The Boston Marathon and the Fascinating History of Kenyan Runners in Books

Elizabeth Demers

Kenyan superstar Hellen Obiri will line up at the start of the Boston Marathon with 60 other elite female runners from around the globe on April 15, 2024. As the winner of last year’s Boston and New York Marathons, Obiri is the favorite even though she is not one of the record-breaking 11 women in the race who have already clocked sub-2:20 finishes. has the breakdown of all the elites in the field, with their times. These are heady days for running fans, and the Boston Marathon promises to be one of the most exciting race days ever.

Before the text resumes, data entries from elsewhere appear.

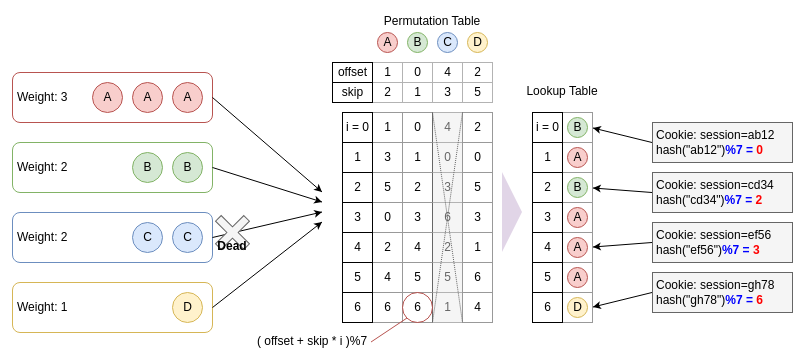
<!DOCTYPE html>
<html lang="en">
<head>
<meta charset="utf-8">
<title>Consistent hashing lookup table</title>
<style>
:root {
  --ink: #000; --grid: #999; --grid-light: #b3b3b3; --mute: #666; --mute-fill: #f5f5f5;
  --a-fill: #f8cecc; --a-line: #b85450;
  --b-fill: #d5e8d4; --b-line: #82b366;
  --c-fill: #dae8fc; --c-line: #6c8ebf;
  --d-fill: #fff2cc; --d-line: #d6b656;
  --flow: #e1d5e7; --op: #00f; --result: #f00;
}
* { box-sizing: border-box; margin: 0; padding: 0; }
html, body { width: 805px; height: 364px; overflow: hidden; background: #fff; }
.diagram {
  position: relative; width: 805px; height: 364px; overflow: hidden;
  font: 12px/15px "Liberation Sans", Helvetica, Arial, sans-serif; color: var(--ink); white-space: nowrap;
}
.diagram > * { position: absolute; }

.a { --fill: var(--a-fill); --line: var(--a-line); }
.b { --fill: var(--b-fill); --line: var(--b-line); }
.c { --fill: var(--c-fill); --line: var(--c-line); }
.d { --fill: var(--d-fill); --line: var(--d-line); }

.node {
  width: 21px; height: 21px; border: 1px solid var(--line); border-radius: 50%;
  background: var(--fill); display: flex; align-items: center; justify-content: center;
}
.backends { left: 12px; top: 72px; width: 201px; display: flex; flex-direction: column; gap: 19px; }
.backend {
  height: 51px; padding: 0 9px 0 4px; border: 1px solid var(--line); border-radius: 8px;
  display: flex; align-items: center; gap: 9px;
}
.backend span { margin-right: auto; }
.backend .node { width: 31px; height: 31px; }

.title { width: 140px; text-align: center; font-weight: normal; font-size: 12px; }
.permutation-title { left: 362px; top: 14px; }
.lookup-title { left: 492px; top: 84px; }
.legend { left: 377px; top: 32px; display: flex; gap: 9px; }

.table { display: grid; }
.table > div {
  margin: 0 -1px -1px 0; border: 1px solid var(--grid);
  display: flex; align-items: center; justify-content: center;
}
.table > .key { border-color: var(--ink); position: relative; z-index: 1; }
.params { left: 332px; top: 62px; grid-template: repeat(2, 20px) / 40px repeat(4, 30px); }
.params > div { border-color: var(--grid-light); }
.permutation { left: 342px; top: 112px; grid-template: repeat(7, 30px) / repeat(5, 30px); }
.permutation > .off { background: var(--mute-fill); color: var(--mute); border-color: var(--grid-light) var(--mute); }
.lookup { left: 532px; top: 112px; grid-template: repeat(7, 30px) / repeat(2, 30px); }

.requests { left: 652px; top: 122px; width: 141px; display: flex; flex-direction: column; gap: 9px; }
.request {
  height: 41px; padding-left: 3px; border: 1px solid var(--mute); background: var(--mute-fill);
  display: flex; flex-direction: column; justify-content: center;
}
.request b { color: var(--op); }
.request i { color: var(--result); font-style: normal; }

.connectors { left: 0; top: 0; z-index: 2; }
.arrows line { stroke: var(--ink); marker-end: url(#arrowhead); }
.dead { left: 202px; top: 239px; width: 60px; text-align: center; font-weight: bold; z-index: 3; }
.formula { left: 257px; top: 334px; }
</style>
</head>
<body>
<main class="diagram">
  <section class="backends">
    <div class="backend a"><span>Weight: 3</span><div class="node">A</div><div class="node">A</div><div class="node">A</div></div>
    <div class="backend b"><span>Weight: 2</span><div class="node">B</div><div class="node">B</div></div>
    <div class="backend c"><span>Weight: 2</span><div class="node">C</div><div class="node">C</div></div>
    <div class="backend d"><span>Weight: 1</span><div class="node">D</div></div>
  </section>

  <h2 class="title permutation-title">Permutation Table</h2>
  <div class="legend">
    <div class="node a">A</div><div class="node b">B</div><div class="node c">C</div><div class="node d">D</div>
  </div>
  <div class="table params">
    <div class="key">offset</div><div>1</div><div>0</div><div>4</div><div>2</div>
    <div class="key">skip</div><div>2</div><div>1</div><div>3</div><div>5</div>
  </div>
  <div class="table permutation">
    <div class="key">i = 0</div><div>1</div><div>0</div><div class="off">4</div><div>2</div>
    <div class="key">1</div><div>3</div><div>1</div><div class="off">0</div><div>0</div>
    <div class="key">2</div><div>5</div><div>2</div><div class="off">3</div><div>5</div>
    <div class="key">3</div><div>0</div><div>3</div><div class="off">6</div><div>3</div>
    <div class="key">4</div><div>2</div><div>4</div><div class="off">2</div><div>1</div>
    <div class="key">5</div><div>4</div><div>5</div><div class="off">5</div><div>6</div>
    <div class="key">6</div><div>6</div><div>6</div><div class="off">1</div><div>4</div>
  </div>

  <h2 class="title lookup-title">Lookup Table</h2>
  <div class="table lookup">
    <div class="key">i = 0</div><div><span class="node b">B</span></div>
    <div class="key">1</div><div><span class="node a">A</span></div>
    <div class="key">2</div><div><span class="node b">B</span></div>
    <div class="key">3</div><div><span class="node a">A</span></div>
    <div class="key">4</div><div><span class="node a">A</span></div>
    <div class="key">5</div><div><span class="node a">A</span></div>
    <div class="key">6</div><div><span class="node d">D</span></div>
  </div>

  <section class="requests">
    <div class="request"><p>Cookie: session=ab12</p><p>hash("ab12")<b>%7 = <i>0</i></b></p></div>
    <div class="request"><p>Cookie: session=cd34</p><p>hash("cd34")<b>%7 = <i>2</i></b></p></div>
    <div class="request"><p>Cookie: session=ef56</p><p>hash("ef56")<b>%7 = <i>3</i></b></p></div>
    <div class="request"><p>Cookie: session=gh78</p><p>hash("gh78")<b>%7 = <i>6</i></b></p></div>
  </section>

  <svg class="connectors" width="805" height="364" viewBox="0 0 805 364" aria-hidden="true">
    <defs>
      <marker id="arrowhead" markerUnits="userSpaceOnUse" markerWidth="10" markerHeight="10" refX="9" refY="5" orient="auto">
        <path d="M9 5L1 9L3 5L1 1Z"/>
      </marker>
    </defs>
    <polygon points="502,172 522,212 502,252" fill="var(--flow)"/>
    <g class="arrows">
      <line x1="212.5" y1="97.5" x2="322" y2="192"/>
      <line x1="212.5" y1="167.5" x2="322" y2="202"/>
      <line x1="212.5" y1="237.5" x2="322" y2="212"/>
      <line x1="212.5" y1="307.5" x2="322" y2="222"/>
      <line x1="652" y1="142.5" x2="593" y2="128"/>
      <line x1="652" y1="192.5" x2="593" y2="188"/>
      <line x1="652" y1="242.5" x2="593" y2="247"/>
      <line x1="652" y1="292.5" x2="593" y2="307"/>
    </g>
    <path class="dead-column" d="M432.5 112.5L462.5 322.5M462.5 112.5L432.5 322.5" fill="none" stroke="var(--mute)" stroke-dasharray="1 1"/>
    <path class="dead-mark" transform="translate(232.5 232.5) rotate(45)" d="M-4 -20H4V-4H20V4H4V20H-4V4H-20V-4H-4Z" fill="var(--mute-fill)" stroke="var(--mute)"/>
    <g class="formula-callout" fill="none" stroke="var(--a-line)">
      <circle cx="417.5" cy="307.5" r="15"/>
      <line x1="407" y1="318" x2="371" y2="342"/>
    </g>
  </svg>
  <p class="dead">Dead</p>
  <p class="formula">( offset + skip * i )%7</p>
</main>
</body>
</html>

As if this weren’t exciting enough, a week later, 10 sub-2:18 women will line up at the start of the London marathon. These include world record holder, Ethiopian Tigst Assefa, who set a new world record in Berlin in 2023, in 2:11:53. The London marathon is the most-watched race in the world, according to, and will feature 6 Ethiopians; 9 runners from the USA, GBR, and France; and 5 runners from Kenya, including the incredible former world record holder, Brigid Kosgei. I’ll be there in London, too, trucking along in the slipstream, hoping to pick up my sixth star, craning my neck from the back start corrals to get a glimpse of these astoundingly talented women as they fly by.

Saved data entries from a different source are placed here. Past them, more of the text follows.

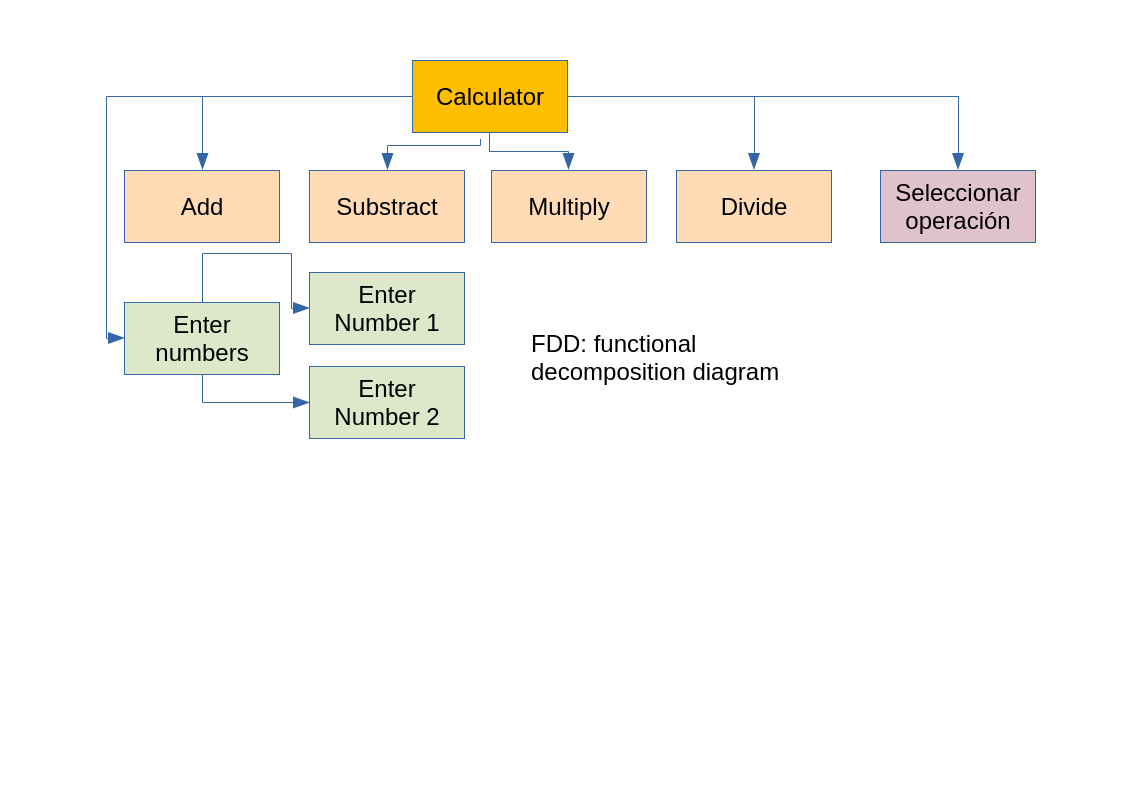
<!DOCTYPE html>
<html lang="en">
<head>
<meta charset="utf-8">
<title>Calculator: functional decomposition diagram</title>
<style>
:root {
  --line: #3465a4;
  --root: #ffbf00;
  --operation: #ffdbb6;
  --selection: #e0c2cd;
  --entry: #dde8cb;
  --ink: #000;
  --paper: #fff;
}
* { box-sizing: border-box; margin: 0; }
html, body { width: 1123px; height: 794px; overflow: hidden; background: var(--paper); }
.diagram {
  position: relative;
  width: 1123px;
  height: 794px;
  overflow: hidden;
  color: var(--ink);
  font: 24px/28px "Liberation Sans", Arial, sans-serif;
}
.connectors { position: absolute; left: 0; top: 0; }
.connectors .wires { fill: none; stroke: var(--line); stroke-width: 1; }
.connectors .arrows { fill: var(--line); }
.node {
  position: absolute;
  left: var(--x);
  top: var(--y);
  width: 156px;
  height: 73px;
  display: flex;
  align-items: center;
  justify-content: center;
  border: 1px solid var(--line);
  text-align: center;
  white-space: nowrap;
}
.root { background: var(--root); }
.operation { background: var(--operation); }
.selection { background: var(--selection); }
.entry { background: var(--entry); }
.caption { position: absolute; left: 531px; top: 330px; white-space: nowrap; }
</style>
</head>
<body>
<main class="diagram">
  <svg class="connectors" width="1123" height="794" viewBox="0 0 1123 794" aria-hidden="true">
    <defs>
      <path id="arrow" d="M0 0L-6 -17H6Z"/>
    </defs>
    <g class="wires">
      <path d="M412 96.5H202.5V154"/>
      <path d="M412 96.5H106.5V338.5H109"/>
      <path d="M480.5 139V145.5H387.5V154"/>
      <path d="M489.5 132V151.5H568.5V154"/>
      <path d="M567 96.5H754.5V154"/>
      <path d="M567 96.5H958.5V154"/>
      <path d="M202.5 303V253.5H291.5V308.5H294"/>
      <path d="M202.5 374V402.5H294"/>
    </g>
    <g class="arrows">
      <use href="#arrow" x="202.5" y="170"/>
      <use href="#arrow" x="387.5" y="170"/>
      <use href="#arrow" x="568.5" y="170"/>
      <use href="#arrow" x="754" y="170"/>
      <use href="#arrow" x="958" y="170"/>
      <use href="#arrow" transform="translate(125 338) rotate(-90)"/>
      <use href="#arrow" transform="translate(310 308) rotate(-90)"/>
      <use href="#arrow" transform="translate(310 402.5) rotate(-90)"/>
    </g>
  </svg>

  <div class="node root" style="--x:412px;--y:60px">Calculator</div>

  <div class="node operation" style="--x:124px;--y:170px">Add</div>
  <div class="node operation" style="--x:309px;--y:170px">Substract</div>
  <div class="node operation" style="--x:491px;--y:170px">Multiply</div>
  <div class="node operation" style="--x:676px;--y:170px">Divide</div>
  <div class="node selection" style="--x:880px;--y:170px" lang="es">Seleccionar<br>operación</div>

  <div class="node entry" style="--x:124px;--y:302px">Enter<br>numbers</div>
  <div class="node entry" style="--x:309px;--y:272px">Enter<br>Number 1</div>
  <div class="node entry" style="--x:309px;--y:366px">Enter<br>Number 2</div>

  <p class="caption">FDD: functional<br>decomposition diagram</p>
</main>
</body>
</html>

Kenyan and Ethiopian runners dominate headlines for their incredible performances in the marathon majors. Assefa holds the course (and world) record in Berlin; Margaret Okayo (KEN) holds the NYC record; Buzunesh Deba (ETH) has Boston; and Kosgei—did I mention she’s incredible?—holds the records for Chicago and Tokyo. As of this writing, Great Britain’s Paula Radcliffe’s 2003 record of 2:15 in London still stands. But after next week—anything could happen.

As dominant as they are, the East African runners comprise less than half of Boston’s elite women’s field. Of the 61 runners lining up in Hopkinton, only 8 are from Kenya; 11 are from Ethiopia, and one is from Eritrea. Almost half of the field is comprised of Americans—28—while the rest of the contenders on Patriots’ Day are from a smattering of other countries, most notably places that were once part of the British empire. London’s field skews even more toward the former British empire. This colonial connection turns out to be important to the story of the rise of global track and field, particularly in Kenya.

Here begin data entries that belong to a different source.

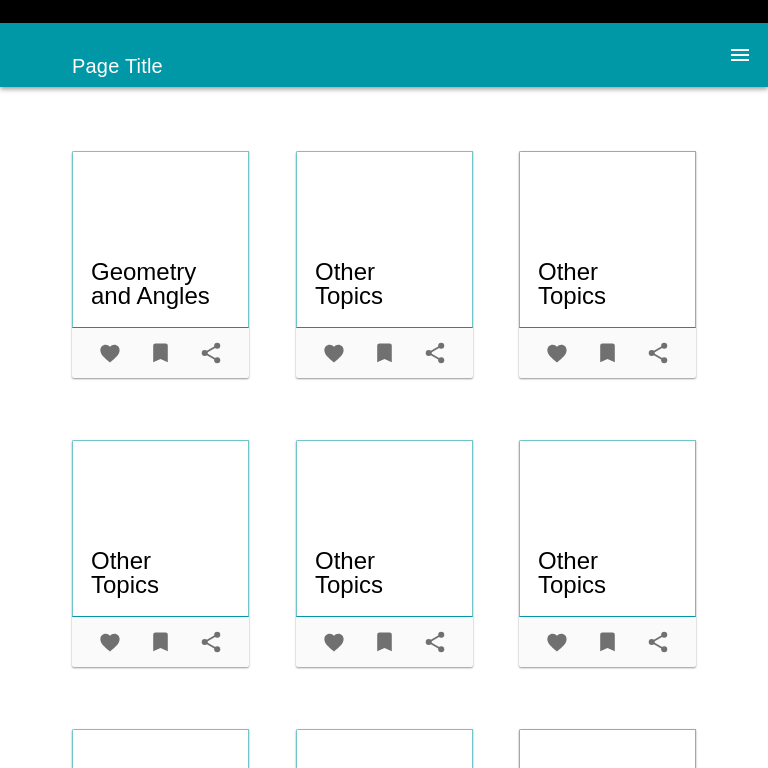
<!DOCTYPE html>
<html lang="en">
<head>
<meta charset="utf-8">
<title>Page Title</title>
<style>
  :root {
    --teal: #0097a7;
    --teal-soft: #74c2ca;
    --grey-line: #a6a6a6;
    --dark-line: #3a8089;
    --icon: #707070;
    --footer: #fafafa;
    --ink: #000;
    --paper: #fff;
  }
  * { box-sizing: border-box; margin: 0; padding: 0; }
  html { width: 768px; height: 768px; overflow: hidden; }
  body {
    width: 768px; height: 768px; overflow: hidden;
    background: var(--paper); color: var(--ink);
    font-family: "Liberation Sans", Arial, sans-serif;
  }
  .symbols { display: none; }
  .status-bar { height: 23px; background: #000; }
  .app-bar {
    display: flex; justify-content: space-between; align-items: flex-start;
    height: 64px; padding: 20px 16px 0 72px;
    background: var(--teal); color: #fff;
    box-shadow: 0 2px 5px rgba(0, 0, 0, .42);
  }
  .app-bar h1 { padding-top: 11px; font-size: 20px; line-height: 24px; font-weight: 400; letter-spacing: .2px; }
  .menu { display: block; width: 24px; height: 24px; color: inherit; }
  .menu svg { display: block; }
  .topics {
    display: grid; grid-template-columns: 224px 223px 177px;
    grid-template-rows: 227px 227px 39px; row-gap: 62px;
    height: 681px; padding: 64px 72px 0;
  }
  .card {
    --edge: var(--teal-soft);
    --base: var(--teal);
    width: 177px; border-radius: 2px 0 2px 2px; overflow: hidden;
    background: var(--footer);
    box-shadow: 0 1px 2px rgba(0, 0, 0, .42);
  }
  .card.base-dark { --base: var(--dark-line); }
  .card.edge-grey { --edge: var(--grey-line); }
  .card.side-grey .cover { border-right-color: var(--grey-line); }
  .cover {
    display: flex; align-items: flex-end;
    height: 177px; padding: 0 17px 19px 18px;
    background: var(--paper);
    border: 1px solid var(--edge); border-bottom-color: var(--base);
  }
  .card.peek { border-radius: 2px 0 0 0; }
  .peek .cover { height: 39px; border-bottom: 0; }
  .cover h2 { font-size: 24px; line-height: 24px; font-weight: 400; }
  .actions {
    display: flex; justify-content: space-between; align-items: center;
    height: 50px; padding: 0 25px; color: var(--icon);
  }
  .actions a { display: block; width: 25px; height: 25px; color: inherit; }
  .actions svg { display: block; width: 25px; height: 25px; }
</style>
</head>
<body>
<svg class="symbols" aria-hidden="true">
  <defs>
    <symbol id="heart" viewBox="-1.5 -1 26 26">
      <path fill="currentColor" d="M12 21.4C6 16 2 13 2 8.5C2 5.4 4.4 3 7.5 3C9.2 3 10.9 3.8 12 5.1C13.1 3.8 14.8 3 16.5 3C19.6 3 22 5.4 22 8.5C22 13 18 16 12 21.4Z"/>
    </symbol>
    <symbol id="bookmark" viewBox="0 0.7 24 24">
      <path fill="currentColor" d="M7 3H17Q19 3 19 5V21L12 18L5 21V5Q5 3 7 3Z"/>
    </symbol>
    <symbol id="share" viewBox="0.5 0.5 24 24">
      <path fill="none" stroke="currentColor" stroke-width="1.7" d="M18 5L6 12L18 19"/>
      <circle cx="18" cy="5" r="2.9" fill="currentColor"/>
      <circle cx="6" cy="12" r="2.9" fill="currentColor"/>
      <circle cx="18" cy="19" r="2.9" fill="currentColor"/>
    </symbol>
  </defs>
</svg>

<div class="status-bar"></div>
<header class="app-bar">
  <h1>Page Title</h1>
  <a class="menu" href="#" aria-label="Menu">
    <svg width="24" height="24" viewBox="0 0 24 24" fill="currentColor">
      <rect x="3" y="6" width="18" height="2"/>
      <rect x="3" y="11" width="18" height="2"/>
      <rect x="3" y="16" width="18" height="2"/>
    </svg>
  </a>
</header>

<main class="topics">
  <article class="card base-dark">
    <div class="cover"><h2>Geometry<br>and Angles</h2></div>
    <div class="actions">
      <a href="#" aria-label="Favorite"><svg><use href="#heart"/></svg></a>
      <a href="#" aria-label="Bookmark"><svg><use href="#bookmark"/></svg></a>
      <a href="#" aria-label="Share"><svg><use href="#share"/></svg></a>
    </div>
  </article>
  <article class="card base-dark">
    <div class="cover"><h2>Other<br>Topics</h2></div>
    <div class="actions">
      <a href="#" aria-label="Favorite"><svg><use href="#heart"/></svg></a>
      <a href="#" aria-label="Bookmark"><svg><use href="#bookmark"/></svg></a>
      <a href="#" aria-label="Share"><svg><use href="#share"/></svg></a>
    </div>
  </article>
  <article class="card base-dark edge-grey">
    <div class="cover"><h2>Other<br>Topics</h2></div>
    <div class="actions">
      <a href="#" aria-label="Favorite"><svg><use href="#heart"/></svg></a>
      <a href="#" aria-label="Bookmark"><svg><use href="#bookmark"/></svg></a>
      <a href="#" aria-label="Share"><svg><use href="#share"/></svg></a>
    </div>
  </article>

  <article class="card">
    <div class="cover"><h2>Other<br>Topics</h2></div>
    <div class="actions">
      <a href="#" aria-label="Favorite"><svg><use href="#heart"/></svg></a>
      <a href="#" aria-label="Bookmark"><svg><use href="#bookmark"/></svg></a>
      <a href="#" aria-label="Share"><svg><use href="#share"/></svg></a>
    </div>
  </article>
  <article class="card">
    <div class="cover"><h2>Other<br>Topics</h2></div>
    <div class="actions">
      <a href="#" aria-label="Favorite"><svg><use href="#heart"/></svg></a>
      <a href="#" aria-label="Bookmark"><svg><use href="#bookmark"/></svg></a>
      <a href="#" aria-label="Share"><svg><use href="#share"/></svg></a>
    </div>
  </article>
  <article class="card side-grey">
    <div class="cover"><h2>Other<br>Topics</h2></div>
    <div class="actions">
      <a href="#" aria-label="Favorite"><svg><use href="#heart"/></svg></a>
      <a href="#" aria-label="Bookmark"><svg><use href="#bookmark"/></svg></a>
      <a href="#" aria-label="Share"><svg><use href="#share"/></svg></a>
    </div>
  </article>

  <article class="card peek"><div class="cover"></div></article>
  <article class="card peek"><div class="cover"></div></article>
  <article class="card peek edge-grey"><div class="cover"></div></article>
</main>
</body>
</html>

While most explanations about why the Kenyans are so good at long-distance running focus on external factors like altitude, genetics, and a lifetime habit of running, Michelle Sikes’s new book, Kenya’s Running Women: A History, focuses on the historical and social factors that led to the development of Kenya’s international running superstars. According to Sikes, herself a track and field standout, British colonial officials relied on concepts of “muscular Christianity” to promote their vision of manliness through sport. Centered on athletics, these British administrators developed colonial (later national) amateur governing bodies to focus young men’s energy on the playing fields rather than on cattle raiding or other masculine rites of passage into adulthood. These programs, geared toward boys and young men, were located in schools and supported by the educational infrastructure. Since women were often not able to attend schools past the primary level, their opportunities to participate in formal competition were limited. Add this to a colonial culture that prioritized male experience and development, and Kenyan women and girls faced a difficult road. Yet, they persisted.

From the Diana Monks controversy in the mid-1960s, where the white Kenyan athlete was banned from international competition for missing a meet, to today’s international role models, Kenyan women have had to make their way. They used professional opportunities as employees of the army, post office, and prison departments, which offered training for elite male and female athletes. They challenged cultural mores of what it meant to be female, sometimes delaying marriage and motherhood to pursue the careers that would allow them to compete. And when successful, they helped rewrite gendered concepts of patronage, using their wealth to enrich their families and communities and inspire a new generation of runners. As Sikes writes, “Enough Kenyan women have emerged as international running stars to suggest that real and positive change for women is happening. This is not to say that gender equality in the sport has been fully realized or that entrenched ideas about the incompatibility of athletics, marriage, and motherhood has been erased. . . . [Yet], families and communities have increasingly come to regard women as athletes in their own right, widely respected for their many accomplishments (127-28).”

Elizabeth Demers Marathon
Elizabeth Demers

It’s probable that over the next two weeks, one of today’s generation of Kenya’s running women will break down those barriers even further, maybe by smashing a course or world record. This running fan will tune in. I can’t wait to see what happens!

–Elizabeth Demers is the Director of the MSU Press. A longtime runner, her Personal Best (PB) is a BQ of 3:53:21 at the 2012 Detroit International Marathon. She is going for her sixth star in London on April 21st.

Image Credit: 2012 IAAF World Indoor by Mardetanha3268.JPG